The scary monster known as cancer can strike anyone, at anytime and in any part of the body, sending the person through the metaphorical trenches of a war. A 5K walk/run and silent auction will take place this weekend to raise awareness and funds for the disease.
Beth Odahlen, coordinator of the event, is organizing a 5K walk/run and silent auction to be held on Sunday, Sept. 7, in Oak Park. Registration starts at 4:30 p.m. and the walk/run starts at 5:30 p.m. The last bid for the silent auction will be taken at 6:45 p.m. There is a $35 fee to participate in the event, with proceeds going to the Leukemia and Lymphoma Society (LLS) for research. The LLS organization is involved in blood cancer research, patient and family counseling and blood cancer education.
Five years ago, Odahlen said her husband was diagnosed with a form of cancer of the white blood cells and has gone through treatment for it. Her husband is lucky, she added, because he's able to keep the cancer at bay with drug therapy, taking a pill everyday. "When we had a chance to breathe, the LLS was really helpful and gave a lot of education," Odahlen said. "I thought I needed to pay it forward."
The idea for coordinating a 5K walk/run came from Odahlen's friend, who participated in Team in Training (TNT), an organization that provides training to complete events such as marathons, triathlons or biking events. In return, TNT team members raise funds to help support the LLS in exchange for certified coaches, training, mentorship and event fees to accredited events across the U.S.
Last year, Odahlen ran a half-marathon in the Nike Marathon in San Francisco and there was a large number of TNT participants who ran in the race. "I am definitely not a runner, but if people have to go through cancer treatment, then I can run a half-marathon," she said. The race was amazing, she added, and good for her husband to see all of the support from the TNT runners.

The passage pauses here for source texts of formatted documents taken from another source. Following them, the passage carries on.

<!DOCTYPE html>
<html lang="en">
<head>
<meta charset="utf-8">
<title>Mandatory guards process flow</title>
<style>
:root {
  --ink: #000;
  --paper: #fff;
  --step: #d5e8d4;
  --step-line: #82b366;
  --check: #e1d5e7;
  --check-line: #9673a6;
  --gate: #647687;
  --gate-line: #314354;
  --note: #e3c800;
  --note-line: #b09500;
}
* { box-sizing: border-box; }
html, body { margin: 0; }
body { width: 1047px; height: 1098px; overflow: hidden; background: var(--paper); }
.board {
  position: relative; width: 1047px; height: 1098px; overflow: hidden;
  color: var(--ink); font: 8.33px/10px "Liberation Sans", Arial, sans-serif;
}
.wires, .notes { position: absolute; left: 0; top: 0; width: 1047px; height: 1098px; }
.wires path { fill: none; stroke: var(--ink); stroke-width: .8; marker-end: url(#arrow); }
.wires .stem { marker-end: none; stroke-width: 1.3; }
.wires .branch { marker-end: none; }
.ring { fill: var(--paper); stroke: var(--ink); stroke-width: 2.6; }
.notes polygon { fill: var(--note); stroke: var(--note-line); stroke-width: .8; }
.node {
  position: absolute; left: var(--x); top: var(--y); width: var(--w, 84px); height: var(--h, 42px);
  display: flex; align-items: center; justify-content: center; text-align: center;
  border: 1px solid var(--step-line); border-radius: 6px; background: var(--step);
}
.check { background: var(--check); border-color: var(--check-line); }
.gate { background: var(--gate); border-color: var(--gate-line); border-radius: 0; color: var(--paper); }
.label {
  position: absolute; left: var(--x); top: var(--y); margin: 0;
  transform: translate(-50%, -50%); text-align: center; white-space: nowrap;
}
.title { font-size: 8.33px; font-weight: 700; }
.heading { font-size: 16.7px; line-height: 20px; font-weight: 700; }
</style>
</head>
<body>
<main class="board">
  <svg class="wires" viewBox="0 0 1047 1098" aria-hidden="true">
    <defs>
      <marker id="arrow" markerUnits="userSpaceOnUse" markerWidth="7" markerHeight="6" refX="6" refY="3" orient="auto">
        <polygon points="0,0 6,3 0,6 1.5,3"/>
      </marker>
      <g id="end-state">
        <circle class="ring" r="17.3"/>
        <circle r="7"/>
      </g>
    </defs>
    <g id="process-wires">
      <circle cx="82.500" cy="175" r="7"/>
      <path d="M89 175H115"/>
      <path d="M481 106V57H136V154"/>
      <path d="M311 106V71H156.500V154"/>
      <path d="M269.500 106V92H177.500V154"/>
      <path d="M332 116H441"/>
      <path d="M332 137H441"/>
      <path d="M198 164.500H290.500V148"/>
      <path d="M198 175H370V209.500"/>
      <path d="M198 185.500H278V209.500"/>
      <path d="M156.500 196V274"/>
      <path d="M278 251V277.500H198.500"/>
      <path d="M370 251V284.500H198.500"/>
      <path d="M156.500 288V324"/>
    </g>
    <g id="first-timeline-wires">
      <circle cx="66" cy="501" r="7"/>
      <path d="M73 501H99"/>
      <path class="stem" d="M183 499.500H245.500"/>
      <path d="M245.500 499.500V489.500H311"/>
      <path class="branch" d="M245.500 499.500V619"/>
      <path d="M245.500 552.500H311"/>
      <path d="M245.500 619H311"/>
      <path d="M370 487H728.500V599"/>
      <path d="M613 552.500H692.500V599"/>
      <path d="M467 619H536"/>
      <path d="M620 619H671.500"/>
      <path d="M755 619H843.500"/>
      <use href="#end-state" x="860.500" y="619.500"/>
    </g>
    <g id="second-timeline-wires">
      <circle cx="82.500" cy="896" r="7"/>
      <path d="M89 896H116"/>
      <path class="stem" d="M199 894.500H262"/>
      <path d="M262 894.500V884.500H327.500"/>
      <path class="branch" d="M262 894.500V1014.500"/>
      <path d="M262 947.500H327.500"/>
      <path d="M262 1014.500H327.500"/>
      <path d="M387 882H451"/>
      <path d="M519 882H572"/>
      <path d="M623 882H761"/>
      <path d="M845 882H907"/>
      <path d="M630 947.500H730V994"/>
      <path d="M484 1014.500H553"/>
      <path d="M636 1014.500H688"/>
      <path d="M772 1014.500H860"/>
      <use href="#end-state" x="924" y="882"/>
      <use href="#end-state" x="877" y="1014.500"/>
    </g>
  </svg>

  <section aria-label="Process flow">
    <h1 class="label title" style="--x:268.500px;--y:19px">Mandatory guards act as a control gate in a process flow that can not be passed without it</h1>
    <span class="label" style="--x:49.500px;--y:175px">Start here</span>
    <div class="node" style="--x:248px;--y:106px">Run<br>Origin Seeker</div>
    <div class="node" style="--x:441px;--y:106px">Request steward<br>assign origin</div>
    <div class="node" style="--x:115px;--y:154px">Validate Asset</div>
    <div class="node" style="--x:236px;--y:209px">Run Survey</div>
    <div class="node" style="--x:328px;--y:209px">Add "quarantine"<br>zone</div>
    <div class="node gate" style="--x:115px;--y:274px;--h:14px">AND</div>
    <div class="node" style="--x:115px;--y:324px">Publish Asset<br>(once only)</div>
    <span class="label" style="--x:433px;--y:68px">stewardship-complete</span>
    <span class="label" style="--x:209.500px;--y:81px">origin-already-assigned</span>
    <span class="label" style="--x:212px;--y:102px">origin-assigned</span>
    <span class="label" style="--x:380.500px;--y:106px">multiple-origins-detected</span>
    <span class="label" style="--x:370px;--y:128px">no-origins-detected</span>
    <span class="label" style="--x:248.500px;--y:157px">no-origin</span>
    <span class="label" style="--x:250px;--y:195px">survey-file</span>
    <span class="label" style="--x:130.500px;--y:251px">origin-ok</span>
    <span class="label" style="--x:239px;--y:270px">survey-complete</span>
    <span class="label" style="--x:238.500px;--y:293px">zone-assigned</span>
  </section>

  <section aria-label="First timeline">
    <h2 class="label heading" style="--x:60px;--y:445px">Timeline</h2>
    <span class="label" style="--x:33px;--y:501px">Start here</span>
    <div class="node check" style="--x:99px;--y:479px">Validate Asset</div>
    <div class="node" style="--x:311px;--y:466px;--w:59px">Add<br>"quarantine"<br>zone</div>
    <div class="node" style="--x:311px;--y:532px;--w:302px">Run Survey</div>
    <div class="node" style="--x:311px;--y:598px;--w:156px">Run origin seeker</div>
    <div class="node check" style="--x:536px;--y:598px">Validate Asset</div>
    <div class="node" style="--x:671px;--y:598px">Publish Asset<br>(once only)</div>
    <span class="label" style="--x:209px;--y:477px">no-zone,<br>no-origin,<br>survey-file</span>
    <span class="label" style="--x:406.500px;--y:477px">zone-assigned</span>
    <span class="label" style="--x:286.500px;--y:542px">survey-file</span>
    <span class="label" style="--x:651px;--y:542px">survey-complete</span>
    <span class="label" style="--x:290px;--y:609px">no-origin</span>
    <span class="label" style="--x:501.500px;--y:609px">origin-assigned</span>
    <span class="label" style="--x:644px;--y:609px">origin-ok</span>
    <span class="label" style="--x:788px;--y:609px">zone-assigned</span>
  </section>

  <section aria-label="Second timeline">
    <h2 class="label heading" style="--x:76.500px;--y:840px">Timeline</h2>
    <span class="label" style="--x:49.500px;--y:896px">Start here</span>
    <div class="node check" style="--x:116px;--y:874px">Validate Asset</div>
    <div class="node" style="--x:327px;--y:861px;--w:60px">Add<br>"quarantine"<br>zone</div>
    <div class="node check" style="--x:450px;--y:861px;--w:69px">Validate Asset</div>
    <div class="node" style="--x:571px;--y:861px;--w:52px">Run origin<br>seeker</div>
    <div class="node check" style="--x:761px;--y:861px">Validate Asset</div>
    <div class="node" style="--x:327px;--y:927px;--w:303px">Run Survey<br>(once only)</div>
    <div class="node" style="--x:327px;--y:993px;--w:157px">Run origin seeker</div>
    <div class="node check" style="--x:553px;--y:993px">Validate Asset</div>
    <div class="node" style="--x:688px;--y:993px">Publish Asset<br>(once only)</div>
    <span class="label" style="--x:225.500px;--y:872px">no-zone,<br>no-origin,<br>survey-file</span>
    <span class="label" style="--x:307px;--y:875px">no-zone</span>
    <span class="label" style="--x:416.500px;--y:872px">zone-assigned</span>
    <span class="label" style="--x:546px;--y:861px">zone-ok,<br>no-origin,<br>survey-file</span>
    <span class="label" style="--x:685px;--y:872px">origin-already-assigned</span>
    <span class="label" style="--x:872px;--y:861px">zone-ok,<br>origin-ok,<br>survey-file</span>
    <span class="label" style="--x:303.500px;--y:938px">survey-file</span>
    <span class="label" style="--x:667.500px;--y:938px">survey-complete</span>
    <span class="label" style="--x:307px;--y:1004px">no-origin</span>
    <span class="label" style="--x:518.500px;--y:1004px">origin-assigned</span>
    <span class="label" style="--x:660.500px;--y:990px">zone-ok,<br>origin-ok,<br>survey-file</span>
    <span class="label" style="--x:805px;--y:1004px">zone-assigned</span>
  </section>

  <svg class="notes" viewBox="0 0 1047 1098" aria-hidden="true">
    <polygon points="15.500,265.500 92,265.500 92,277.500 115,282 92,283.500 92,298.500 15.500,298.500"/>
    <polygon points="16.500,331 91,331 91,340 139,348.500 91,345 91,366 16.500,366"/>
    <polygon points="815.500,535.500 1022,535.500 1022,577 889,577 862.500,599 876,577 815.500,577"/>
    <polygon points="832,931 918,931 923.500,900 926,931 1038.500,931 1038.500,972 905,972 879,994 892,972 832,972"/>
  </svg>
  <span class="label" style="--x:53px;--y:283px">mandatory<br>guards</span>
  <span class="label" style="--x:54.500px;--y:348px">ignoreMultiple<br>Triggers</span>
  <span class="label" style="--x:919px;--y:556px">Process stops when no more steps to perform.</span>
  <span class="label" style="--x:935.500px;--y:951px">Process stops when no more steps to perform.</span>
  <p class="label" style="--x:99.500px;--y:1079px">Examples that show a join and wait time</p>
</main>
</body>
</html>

Odahlen will be running in the same half-marathon in San Francisco again this year and wanted to bring more local awareness to what the Leukemia and Lymphoma Society does. "It's (the event in Minot) a good way to bring awareness and raise money for research," she added. The research that LLS does focuses on drug therapies that specifically target the person's type of blood cancer. It's a more personal type of treatment, Odahlen said, and they look at the drug therapy approach. "They hone in what the drug does to the body," she added.
September is Blood Cancer Awareness month so Odahlen thought an event like this would bring awareness to people. "I don't think people are aware of how many people get diagnosed (with blood cancers) each year," she added. "To cure this type of cancer, you need the funds and type of research that LLS does." Also, Odahlen said that another way for people to show their support at Sunday's event is to wear orange or lime green. Orange is the designated color for leukemia, while lime green is the designated color for lymphoma.